1. Which processes are unnecessarily costing your team the most time?
Focus especially on those processes that involve your leadership or senior management, rather than your admin team, for two reasons: firstly, time is money and they’re the most expensive people in your business; secondly because they should be focussing their energies on more important commercial imperatives that have an immediate impact on profitability — such as sales.
2. Which processes are your team most frustrated with?
Even if they don’t represent the heaviest financial cost, these are the problems that are causing your staff the most distress and are likely having a detrimental effect on staff morale and your company culture. An employee who can’t do their job properly due to a broken system is not a happy one. According to PayScale, 27% of employees leave their current job for an opportunity to do more meaningful work elsewhere.
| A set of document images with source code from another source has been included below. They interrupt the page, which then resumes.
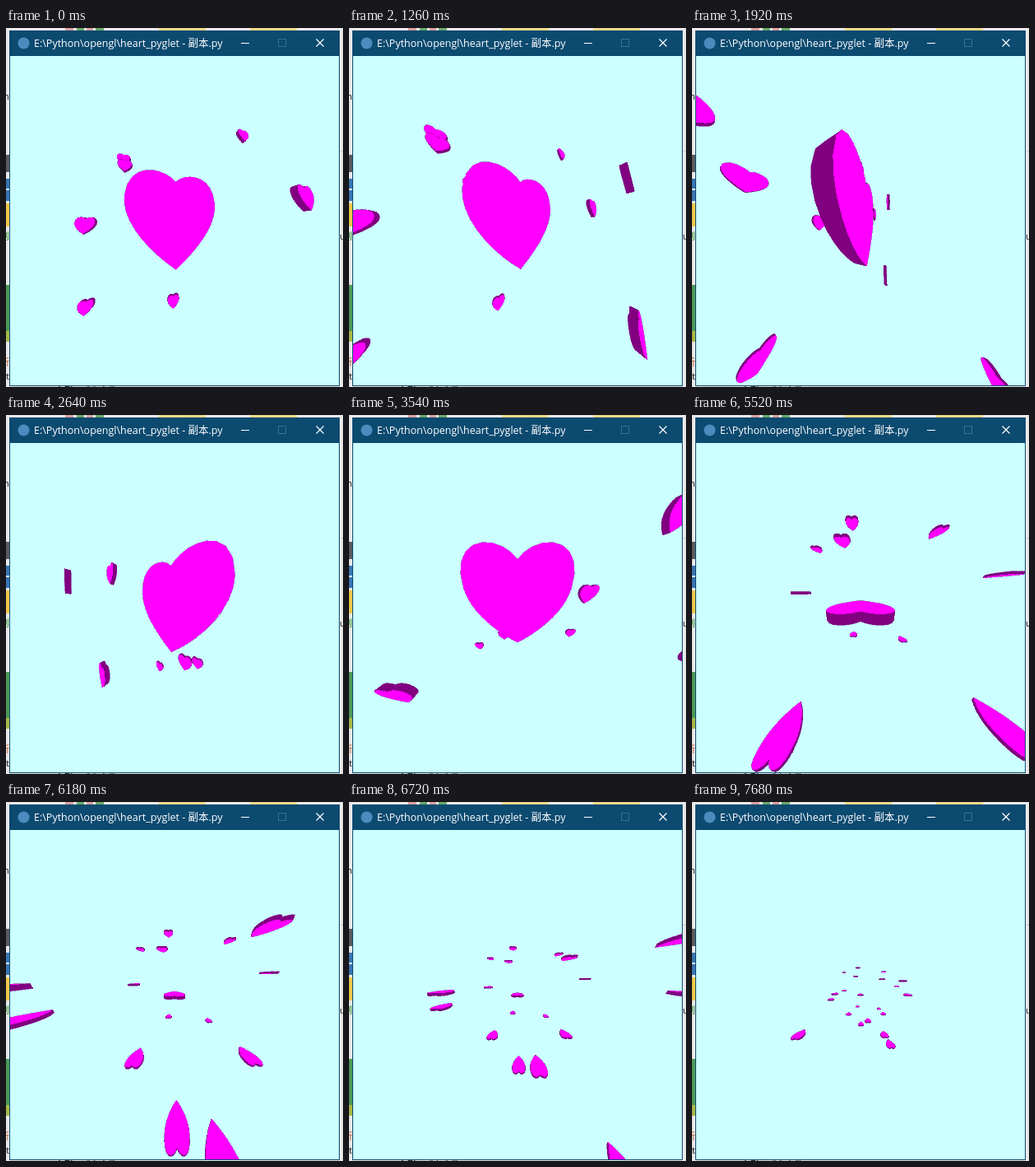
Recreate the animation shown at these times as an HTML page. Size 410 by 436 pixels, loop 8520 ms.

```html
<!DOCTYPE html>
<html lang="en">
<head>
<meta charset="utf-8">
<title>Hearts</title>
<style>
html, body { margin: 0; width: 100%; height: 100%; overflow: hidden; }
svg { display: block; width: 100%; height: 100%; }
.title { font: 12.5px "Open Sans", "Noto Sans CJK SC", "Noto Sans CJK", sans-serif; fill: #fff; }
.desk { font: 11px "Noto Sans", "Noto Sans CJK SC", "Noto Sans CJK", sans-serif; fill: #222; }
.face { fill: #f0f; }
.wall { fill: #800080; stroke: #800080; stroke-width: .5; }
</style>
</head>
<body>
<svg viewBox="0 0 410 436" shape-rendering="crispEdges">
  <defs><clipPath id="view"><rect x="5" y="34" width="400" height="400"/></clipPath></defs>
  <rect width="410" height="436" fill="#e9e9e9"/>
  <g>
    <path fill="#d9a0a0" d="M72 0h10v3h-10zM98 0h8v3h-8z"/>
    <path fill="#6aa86a" d="M86 0h9v3h-9zM109 0h10v3h-10z"/>
    <path fill="#efd98a" d="M186 0h57v3h-57zM297 0h57v3h-57z"/>
    <rect y="154" width="4" height="21" fill="#5a5a60"/>
    <rect y="183" width="4" height="27" fill="#3a76b4"/>
    <rect y="195" width="4" height="2" fill="#dce8f4"/>
    <rect y="213" width="4" height="28" fill="#f2c84b"/>
    <rect y="312" width="4" height="58" fill="#4d9a58"/>
    <rect y="368" width="4" height="13" fill="#a9b848"/>
    <rect x="406" y="149" width="4" height="1" fill="#ccc"/>
    <text class="desk" x="-3" y="87">n</text>
    <text class="desk" x="-7" y="257" style="fill:#1c8a1c">到</text>
    <text class="desk" x="-7" y="410" style="fill:#c05020">所</text>
    <text class="desk" x="0" y="427">t</text>
    <text class="desk" x="406" y="257">u</text>
    <text class="desk" x="60" y="444">心形 - 副本文件</text>
  </g>
  <rect x="4" y="3" width="402" height="432" fill="#0c4a70"/>
  <rect x="5" y="34" width="400" height="400" fill="#cff"/>
  <circle cx="21.500" cy="18.500" r="7" fill="#4b8bbe" shape-rendering="auto"/>
  <text class="title" x="34" y="23">E:\Python\opengl\heart_pyglet - 副本.py</text>
  <rect x="286" y="18" width="10" height="1" fill="#fff"/>
  <rect x="331.500" y="13.500" width="9" height="9" fill="none" stroke="#3d6e8d"/>
  <path d="M377.500 13.500l9 9m0-9l-9 9" stroke="#fff" stroke-width="1.200" shape-rendering="auto"/>
  <g id="scene" clip-path="url(#view)"></g>
</svg>
<script>
const LOOP = 8520, TICK = 60;
const CX = 205, CY = 234, FOCAL = 75, NEAR = .1;
const HEIGHT = .92, HALF_DEPTH = .07;

// Equal, parallel hearts around the one at the origin.
const PLACES = [
  [0, 0, 0], [.7, 5.7, -5.8], [1.2, 4.1, -3.6], [4.8, 7.2, -4.8], [-6, 5.1, -4.8],
  [-8.7, 3.1, -1.3], [4, 3.3, -.2], [1, 6.5, 5.7], [-5.9, 6.2, 6.3], [2.5, -.2, 4.2],
  [-4.9, -.1, 4.2], [-4.1, .4, -3], [4.3, -1.7, -.6], [5.4, -1.1, .6], [-.1, -1.9, 5.3],
  [-1.3, -2.6, 4], [-6.9, -3, -.8], [5.9, -7.1, 2.1], [-3.3, -5, 4.4], [-3.7, -6, 4.8],
  [-6.1, -2.6, -2.8]
];

// The mouse first turns the scene, then the wheel moves the camera away.
const VIEW = [
  { t: 0, yaw: 11, pitch: 8, clicks: 0 },
  { t: 1020, yaw: 11, pitch: 8, clicks: 0 },
  { t: 1920, yaw: 69, pitch: 6, clicks: 0 },
  { t: 2640, yaw: 150, pitch: -1, clicks: 0 },
  { t: 3540, yaw: 180, pitch: -22, clicks: 0 },
  { t: 3660, yaw: 180, pitch: -22, clicks: 0 },
  { t: 4560, yaw: 180, pitch: -105, clicks: 0 },
  { t: 4980, yaw: 180, pitch: -105, clicks: 0 },
  { t: 6180, yaw: 180, pitch: -105, clicks: 11 },
  { t: 6540, yaw: 180, pitch: -105, clicks: 15 },
  { t: 7680, yaw: 180, pitch: -105, clicks: 21 }
];
const distance = clicks => .72 * 1.145 ** Math.floor(clicks + 1e-6);

function cubic(a, b, c, d, t) {
  const s = 1 - t;
  return a.map((v, i) => s * s * s * v + 3 * s * s * t * b[i] + 3 * s * t * t * c[i] + t * t * t * d[i]);
}

// Heart rim from the cleft, clockwise.
function heartRim(n) {
  const lobe = [[0, 0], [.12, -.16], [.5, -.2], [.5, .24]];
  const flank = [[.5, .24], [.5, .5], [.28, .78], [0, 1]];
  const right = [];
  for (const curve of [lobe, flank])
    for (let i = 0; i < n; i++) right.push(cubic(...curve, i / n));
  right.push([0, 1]);
  const left = right.slice(1, -1).reverse().map(([x, y]) => [-x, y]);
  return [...right, ...left].map(([x, y]) => [x, (y - .48) * HEIGHT]);
}
const RIM = heartRim(9);

function viewAt(t) {
  const i = VIEW.findIndex(v => v.t > t);
  if (i < 0) return VIEW[VIEW.length - 1];
  const a = VIEW[i - 1], b = VIEW[i], f = (t - a.t) / (b.t - a.t);
  const mix = key => a[key] + (b[key] - a[key]) * f;
  return { yaw: mix("yaw"), pitch: mix("pitch"), clicks: mix("clicks") };
}

function camera({ yaw, pitch, clicks }) {
  const rad = Math.PI / 180, d = distance(clicks);
  const cy = Math.cos(yaw * rad), sy = Math.sin(yaw * rad);
  const cp = Math.cos(pitch * rad), sp = Math.sin(pitch * rad);
  return (x, y, z) => {
    const turned = z * cy + x * sy;
    return [x * cy - z * sy, y * cp + turned * sp, turned * cp - y * sp + d];
  };
}

const project = ([x, y, z]) => [CX + FOCAL * x / z, CY + FOCAL * y / z];

const area = pts => pts.reduce((sum, [x, y], i) => {
  const [nx, ny] = pts[(i + 1) % pts.length];
  return sum + x * ny - nx * y;
}, 0);

const polygon = pts => "M" + pts.map(p => p.map(v => v.toFixed(2)).join(" ")).join("L") + "Z";

function heartPaths([px, py, pz], see) {
  const side = h => RIM.map(([x, y]) => see(px + x, py + y, pz + h));
  const solid = [side(-HALF_DEPTH), side(HALF_DEPTH)];
  if (solid.flat().some(p => p[2] < NEAR)) return { wall: "", face: "" };
  const [front, back] = solid.map(s => s.map(project));
  let wall = "";
  front.forEach((p, i) => {
    const j = (i + 1) % front.length;
    const quad = [p, front[j], back[j], back[i]];
    wall += polygon(area(quad) < 0 ? quad.reverse() : quad);
  });
  const face = area(front) > 0 ? polygon(front) : area(back) < 0 ? polygon(back) : "";
  return { wall, face };
}

const scene = document.getElementById("scene");
function addPath(name) {
  const el = document.createElementNS("http://www.w3.org/2000/svg", "path");
  el.setAttribute("class", name);
  return scene.appendChild(el);
}
const layers = PLACES.map(() => ({ wall: addPath("wall"), face: addPath("face") }));

function draw(t) {
  const see = camera(viewAt(t));
  const farFirst = [...PLACES].sort((a, b) => see(...b)[2] - see(...a)[2]);
  farFirst.forEach((place, i) => {
    const { wall, face } = heartPaths(place, see);
    layers[i].wall.setAttribute("d", wall);
    layers[i].face.setAttribute("d", face);
  });
}

const start = performance.now();
let shown = -1;
function tick() {
  const t = Math.floor((performance.now() - start) % LOOP / TICK) * TICK;
  if (t !== shown) draw(shown = t);
  requestAnimationFrame(tick);
}
tick();
</script>
</body>
</html>
```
3. Which processes do your competitors seem to be getting right?
You just know they’ll be talking about their iron-clad compliance and rapidly declining NCR rates in tenders, making everyone else look old-fashioned and out of date by comparison. In fact, they don’t even need to be getting it right; they just need to be getting it less wrong than you.
4. Which are the ones your staff are talking about?
Speak to your team in order to find out what your competition is getting right. Staff who have worked for, or alongside their counterparts on-site, in previous roles, joint ventures or sub-contracting arrangements will have plenty of tech envy, and will be ready to tell you where you’re missing the mark. And listen well; after all, these are the competitors who will eventually poach all your best people.
5. Which processes and factors might be losing you work?
Think about your safety and quality compliance workflows and how they, or your track record in executing them, might have an impact on how you score in tender bids. Large contracts, especially in the public sector, come with stringent demands where safety and quality are concerned, not to mention the move toward carbon neutrality. If your competitors are already fully digital, they’re probably scoring comparatively high in all these areas.
6. Which processes have historically resulted in NCRs, litigation, insurance claims or injuries?
While serious negative outcomes might be few and far between, their impact on a business can be deep and far-reaching, either due to heavy financial penalties, or the lingering reputational damage that inevitably follows. These penalties can range from relatively easy to quantify (fines and legal costs) to extremely difficult (opportunities lost due to a company’s soiled reputation), but even a high-level estimate should highlight a few key areas of concern.
Once you’ve answered these questions, it’s a case of getting buy-in from senior management to invest in digitisation, which can be a challenge. You’ll need to look at potential solutions and assess which one is the best fit for your business, in terms of capabilities and cost. Then a strong business case should be composed to present to whoever holds the purse strings. This should take into consideration which processes you’ll look at digitising first and how much you should consider investing in each one to maximise return on investment.
Although a business digital transformation can seem to be a daunting prospect, it’s easier to implement than you would think. With the right tools and guidance, a business can be changed for the better and safeguarded for the future. From attracting new employees to improving safety and efficiency of your processes, technology holds the key to solving your problems.
As a business, you must constantly be looking at your competition and assessing whether or not you’re staying relevant within your industry. Paper and manual processes are outdated; hanging on to them simply because they have worked fine for you up until now won’t cut it. Rail and construction businesses especially need to be thinking long-term about their continued success and how this can be sustained.
Looking for more information on how to get started with digitising your business? Download our eBook ‘The Hidden Cost of Analogue’ here for expert advice.